Lust and love share few characteristics. Yet one of the ones they do share is how easily they can take us by surprise, and then keep us distracted. In Edwyn Collins’ 1994 smash single “Girl Like You”, this is exactly what happens, along with the ensuing humiliation one often goes through at the hands of being physically enthralled with someone – “Now my hands are bleeding and my knees are raw/ Now you’ve got me crawlin’, crawlin’ on the floor”. This is not just natural physical attraction. In this tune, the narrator’s own dark side is revealed to him. This could easily be a drug song on the 10 songs about drugs list. And in many ways, much like Jagger and Richards pointed out in their song, there is often not much difference. One hopes that Collins’ narrator doesn’t become the guy who’s got Jenny’s number…
This song was used to great effect for the Austin Powers: International Man of Mistery soundtrack, but originally appeared the album Gorgeous George. Edwyn Collins is considered a one hit wonder in North America, but had a strong career in the 1980s with his band Orange Juice, and their signiture hit “Rip it Up”. He recently suffered and made an incredible recovery from a near-fatal brain hemorrhage due to a stroke and will be doing select shows in Britain soon.
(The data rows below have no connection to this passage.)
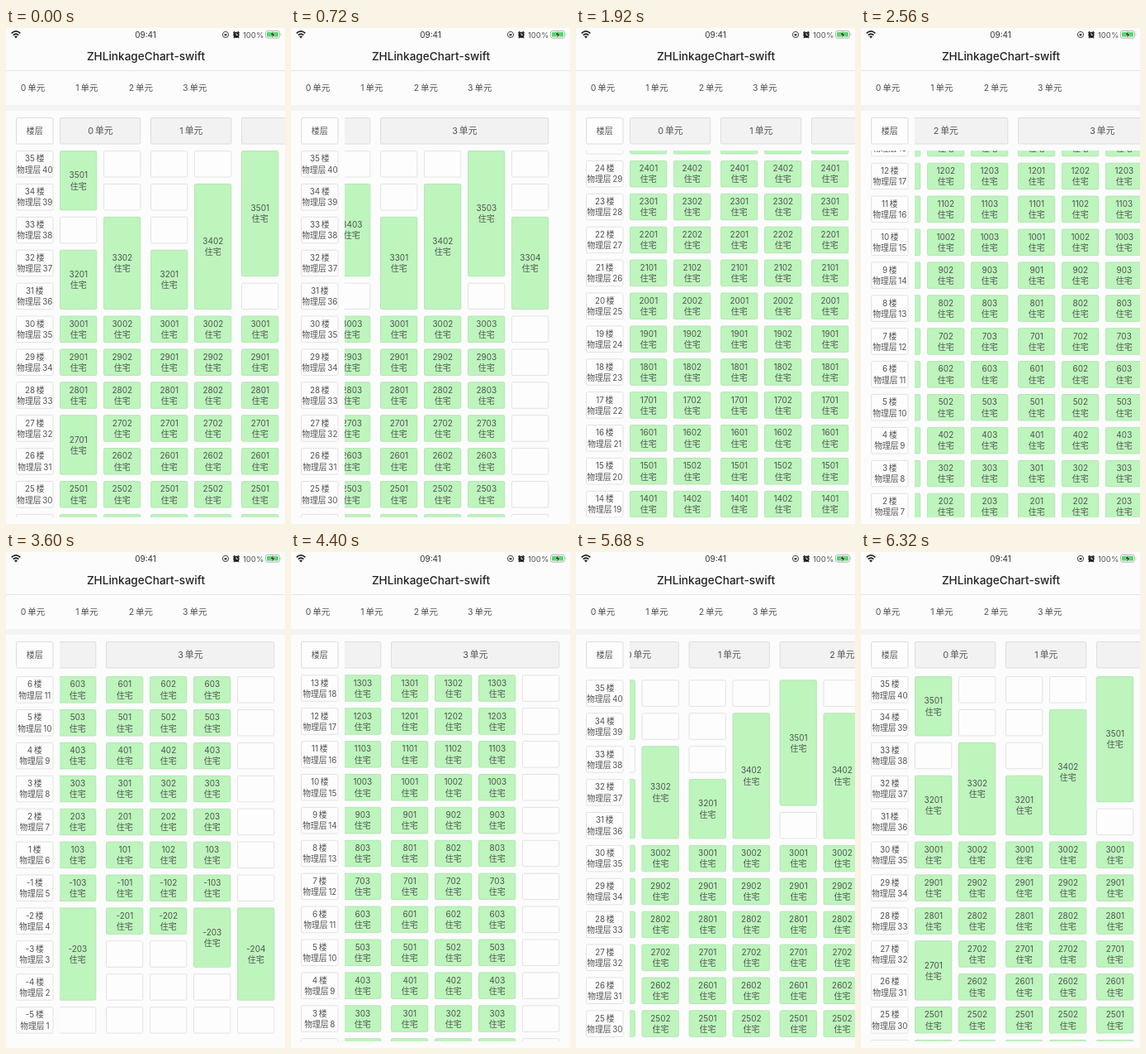
An HTML page that plays this animation: 338 by 599 pixels, repeating every 6.4 s.

```html
<!DOCTYPE html>
<html lang="zh-CN">
<head>
<meta charset="utf-8">
<style>
html, body { margin: 0; width: 100%; height: 100%; overflow: hidden; background: #fcfcfc; }
svg { display: block; width: 338px; height: 599px; }
text { font-family: Inter, "Noto Sans CJK SC", "Noto Sans CJK", sans-serif; font-size: 10px; fill: #505450; text-anchor: middle; }
</style>
</head>
<body>
<svg id="stage" viewBox="0 0 338 599" xmlns="http://www.w3.org/2000/svg">
  <defs>
    <clipPath id="headClip"><rect x="65" y="104" width="273" height="42"/></clipPath>
    <clipPath id="floorClip"><rect x="0" y="148" width="65" height="443"/></clipPath>
    <clipPath id="cellClip"><rect x="65" y="148" width="273" height="443"/></clipPath>
  </defs>
  <rect width="338" height="599" fill="#fcfcfc"/>
  <rect y="51" width="338" height="1" fill="#e6e6e6"/>
  <rect y="93" width="338" height="7" fill="#f3f3f3"/>

  <g fill="none" stroke="#222" stroke-width="1.7">
    <path d="M6.7 6.4Q12 1.5 17.3 6.4"/>
    <path d="M8.7 8.7Q12 5.8 15.3 8.7"/>
  </g>
  <path d="M10 10.2Q12 8.6 14 10.2L12 12.4Z" fill="#222"/>
  <text x="169" y="11.7" style="fill:#333">09:41</text>
  <circle cx="266" cy="8" r="3.6" fill="none" stroke="#444"/>
  <rect x="264.6" y="7" width="2.8" height="2.5" fill="#444"/>
  <circle cx="279" cy="8.3" r="3.6" fill="#222"/>
  <path d="M275.4 6L277.2 4.2M282.6 6L280.8 4.2M276.8 11L275.9 12.2M281.2 11L282.1 12.2" stroke="#222" stroke-width="1.3"/>
  <path d="M279 6V8.5H281" fill="none" stroke="#fff" stroke-width=".8"/>
  <text x="299.6" y="11.7" style="font-size:9.6px">100%</text>
  <rect x="314.5" y="3.5" width="17" height="8.6" rx="2.3" fill="#fff" stroke="#aaa" stroke-width=".9"/>
  <rect x="316" y="5" width="14" height="5.6" rx="1.2" fill="#4cd964"/>
  <path d="M332.8 6.2Q334.4 7.8 332.8 9.4Z" fill="#aaa"/>
  <path d="M324.2 3.4L319.8 8.4H322.6L321.8 12.2L326.2 7.1H323.4Z" fill="#222" stroke="#fff" stroke-width=".5"/>
  <text x="169.5" y="38.6" style="font-size:13.6px;font-weight:500;fill:#222">ZHLinkageChart-swift</text>

  <g id="tabs"></g>
  <g id="corner"></g>
  <g clip-path="url(#headClip)"><g id="heads"></g></g>
  <g clip-path="url(#floorClip)"><g id="floors"></g></g>
  <g clip-path="url(#cellClip)"><g id="cells"></g></g>
</svg>
<script>
const NS = 'http://www.w3.org/2000/svg';
const LOOP = 6400, STEP = 80;
const TOP = 148, ROW = 39.9, CELL_H = 32.5, COL = 53, CELL_W = 45.3, ROWS = 40;
const THIN = '\u2009';
const $ = id => document.getElementById(id);

function add(parent, tag, attrs, content) {
  const el = document.createElementNS(NS, tag);
  for (const k in attrs) el.setAttribute(k, attrs[k]);
  if (content) el.textContent = content;
  parent.appendChild(el);
}

function box(parent, x, y, w, h, fill, stroke) {
  add(parent, 'rect', { x: x + .5, y: y + .5, width: w - 1, height: h - 1, rx: 1.5, fill, stroke, 'stroke-width': .9 });
}

function label(parent, x, y, content, size = 10) {
  add(parent, 'text', { x, y: y + 3.6, style: `font-size:${size}px` }, content);
}

function twoLines(parent, x, mid, a, b, size) {
  label(parent, x, mid - 6.5, a, size);
  label(parent, x, mid + 6.7, b, size);
}

const floorAt = row => row < 35 ? 35 - row : 34 - row;
const rowOf = floor => floor > 0 ? 35 - floor : 34 - floor;

// Per column: merged rooms as [floor, span]. Plain rooms run from floor 30 to -2,
// except in the sparse column, which has only merged rooms.
const units = [
  { x: 65, cols: [[[35, 2], [32, 2], [27, 2]], [[33, 3]]] },
  { x: 175, cols: [[[32, 2]], [[34, 4]]] },
  { x: 285, cols: [[[35, 4]], [[34, 4]], [[34, 3], [-2, 3]]] },
  { x: 448, cols: [[[33, 3]], [[34, 4]], [[35, 4], [-2, 2]], [[33, 3], [-2, 3]]], sparse: 3 }
];

function drawColumn(x, merged, num, sparse) {
  const g = $('cells');
  for (let row = 0; row < ROWS;) {
    const floor = floorAt(row);
    const hit = merged.find(m => rowOf(m[0]) === row);
    const span = hit ? hit[1] : 1;
    const used = hit || (!sparse && row >= 5 && row <= 36);
    const y = TOP + row * ROW, h = (span - 1) * ROW + CELL_H;
    box(g, x, y, CELL_W, h, used ? '#bdf5bd' : '#fdfdfd', used ? '#b5e2b5' : '#e0e0e0');
    if (used) twoLines(g, x + CELL_W / 2 + .2, y + h / 2, floor + '0' + num, '住宅');
    row += span;
  }
}

units.forEach((u, i) => {
  const w = (u.cols.length - 1) * COL + CELL_W, name = i + THIN + '单元';
  label($('tabs'), 32.5 + i * 65.4, 72, name, 10.5);
  box($('heads'), u.x, 108, w, 32.5, '#f2f2f2', '#dadada');
  label($('heads'), u.x + w / 2 + .2, 124.5, name, 10.8);
  u.cols.forEach((merged, c) => drawColumn(u.x + c * COL, merged, c + 1, u.sparse === c));
});

box($('corner'), 12, 108, 45.5, 32.5, '#fdfdfd', '#dadada');
label($('corner'), 34.7, 124.5, '楼层');
for (let row = 0; row < ROWS; row++) {
  const y = TOP + row * ROW;
  box($('floors'), 12, y, 45.5, CELL_H, '#fdfdfd', '#e0e0e0');
  twoLines($('floors'), 34.8, y + CELL_H / 2, floorAt(row) + THIN + '楼', '物理层' + THIN + (ROWS - row), 9.8);
}

// Scroll offsets as [time, value], joined by monotone cubics.
const scrollX = [[0, 0], [720, 340], [880, 327], [960, 327], [1440, 0], [1920, 0], [2560, 258],
  [2880, 327], [4560, 327], [5200, 273], [5840, 0], [6400, 0]];
const scrollY = [[0, 0], [1360, 0], [1920, 427], [2560, 903], [3040, 1155], [3840, 1155],
  [5200, 214.4], [5760, -14], [6320, -2], [6400, 0]];

function slope(k, i) {
  if (i === 0 || i === k.length - 1) return 0;
  const a = (k[i][1] - k[i - 1][1]) / (k[i][0] - k[i - 1][0]);
  const b = (k[i + 1][1] - k[i][1]) / (k[i + 1][0] - k[i][0]);
  return a * b > 0 ? 2 * a * b / (a + b) : 0;
}

function sample(k, t) {
  let i = 0;
  while (i < k.length - 2 && t >= k[i + 1][0]) i++;
  const [t0, a] = k[i], [t1, b] = k[i + 1], d = t1 - t0;
  const s = (t - t0) / d, s2 = s * s, s3 = s2 * s;
  return a + (b - a) * (3 * s2 - 2 * s3) +
    d * (slope(k, i) * (s3 - 2 * s2 + s) + slope(k, i + 1) * (s3 - s2));
}

function render(t) {
  const x = -sample(scrollX, t), y = -sample(scrollY, t);
  $('heads').setAttribute('transform', `translate(${x} 0)`);
  $('floors').setAttribute('transform', `translate(0 ${y})`);
  $('cells').setAttribute('transform', `translate(${x} ${y})`);
}

const start = performance.now();
function tick() {
  const t = (performance.now() - start) % LOOP;
  render(Math.floor(t / STEP) * STEP);
  requestAnimationFrame(tick);
}
tick();
</script>
</body>
</html>
```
Christina Aguilera took a lot of criticism for this tune taken from her 2003 album Stripped, and the phase she appeared to go through where she wore (even by pop starlet standards) very little when in public. Yet, her response to this criticism, in particular the criticism directed at this song and its accompanying video was hard to argue with. She said that she was in her early 20s – what should she be singing about if not sex? It’s a compelling point. After all, it’s our 20s where most of our engagement and experimentation with sex begins. It’s certainly when we begin to cease to be victims of lust and learn to have fun with it without it becoming destructive. The emotional supports that are perhaps not there when we’re in our teens allow us to flaunt our bodies, to tease, and to engage with powerful physical impulses when we reach the age Christina was at when she recorded this. And so, this song is about not being carried along by lust, but by having the presence of mind and a strong sense of self which allows us to make it fun.
It is very interesting that she took so much flak for this song, making it questionable whether or not we’ve really come very far in terms of gender equality, particularly around the subject of sexuality. It’s speculative, but I wonder how this compares with Nelly’s “It’s Getting Hot in Herre”, which is largely centred on the same themes. Did it register as highly on people’s outrage-o-meter, seeing as the two songs came out roughly at the same time? I seem to remember that it didn’t.
It should be noted that one of Christina Aguilera’s vocal heroes is Etta James, which is nice for me as it brings this full circle, almost as if that’s what I had in mind all along!
New Wave singer-songwriter Joe Jackson, in his 1979 song “Pretty Girls” suggested that it would be handy to have a switch to turn off his libido when surrounded by women who are out of reach. And at times, that’s hard to argue with. But, for the most part, our libidos are a thing we have to learn to manage. Just like any aspect of the human condition, we’ve got to learn the ropes as we go.